Supplied records
+ + + + +

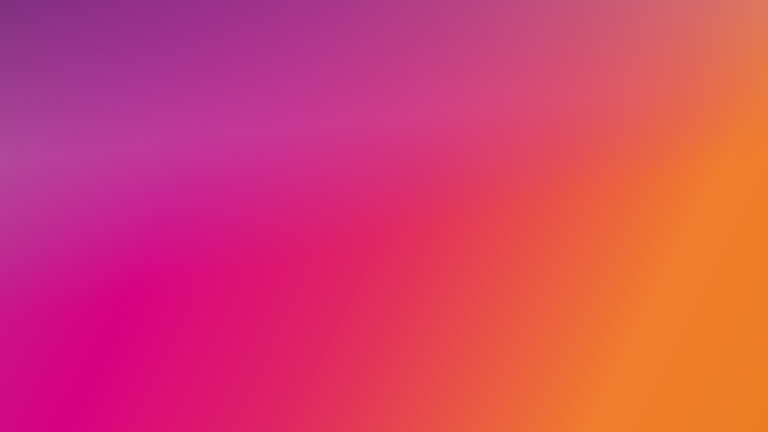
Write a Shadertoy shader that draws this background.

```glsl
// A soft blended gradient: a slanted magenta-to-orange sweep fills the base,
// and a lilac-to-purple veil rises from a tilted crease towards the top edge.
// Each layer is a colour ramp over a linear coordinate of the canvas.

// Three-stop ramp with its middle stop at the given place
vec3 ramp(vec3 a, vec3 b, vec3 c, float middle, float x) {
    vec3 first = mix(a, b, clamp(x / middle, 0.0, 1.0));
    return mix(first, c, clamp((x - middle) / (1.0 - middle), 0.0, 1.0));
}

// Quadratic colour curve, smooth across its whole length
vec3 curve(vec3 a, vec3 control, vec3 c, float x) {
    return mix(mix(a, control, x), mix(control, c, x), x);
}

// Slanted sweep, with slight shifts of hue beyond both ends
vec3 sweepColor(vec2 uv) {
    float t = 1.449 * uv.x - 0.4075 * uv.y - 0.113;
    vec3 color = ramp(vec3(0.847, 0.0, 0.51), vec3(0.878, 0.149, 0.384),
                      vec3(0.941, 0.49, 0.176), 0.42, t);
    color = mix(color, vec3(0.765, 0.098, 0.549), clamp(-3.0 * t, 0.0, 1.0));
    return mix(color, vec3(0.918, 0.49, 0.137), clamp(3.0 * (t - 1.0), 0.0, 1.0));
}

void mainImage(out vec4 fragColor, in vec2 fragCoord) {
    vec2 uv = fragCoord / iResolution.xy;

    // Height above the crease: 0 on it, 1 at the top edge, with a soft start
    float crease = 0.26 + 0.385 * uv.x;
    float height = (uv.y - crease) / (1.0 - crease);
    float veil = 0.5 * (height + sqrt(height * height + 0.002));

    // Veil colours halfway up and along the top edge
    vec3 lilac = curve(vec3(0.698, 0.282, 0.608), vec3(0.82, 0.09, 0.651),
                       vec3(0.91, 0.478, 0.255), uv.x);
    vec3 purple = curve(vec3(0.502, 0.188, 0.502), vec3(0.678, 0.133, 0.627),
                        vec3(0.871, 0.471, 0.373), uv.x);

    fragColor = vec4(ramp(sweepColor(uv), lilac, purple, 0.5, veil), 1.0);
}
```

+ + + + +

Work instruction
Which lines above include the string "ramp"? Show them.

Result of the task
// Each layer is a colour ramp over a linear coordinate of the canvas.
// Three-stop ramp with its middle stop at the given place
vec3 ramp(vec3 a, vec3 b, vec3 c, float middle, float x) {
    vec3 color = ramp(vec3(0.847, 0.0, 0.51), vec3(0.878, 0.149, 0.384),
    fragColor = vec4(ramp(sweepColor(uv), lilac, purple, 0.5, veil), 1.0);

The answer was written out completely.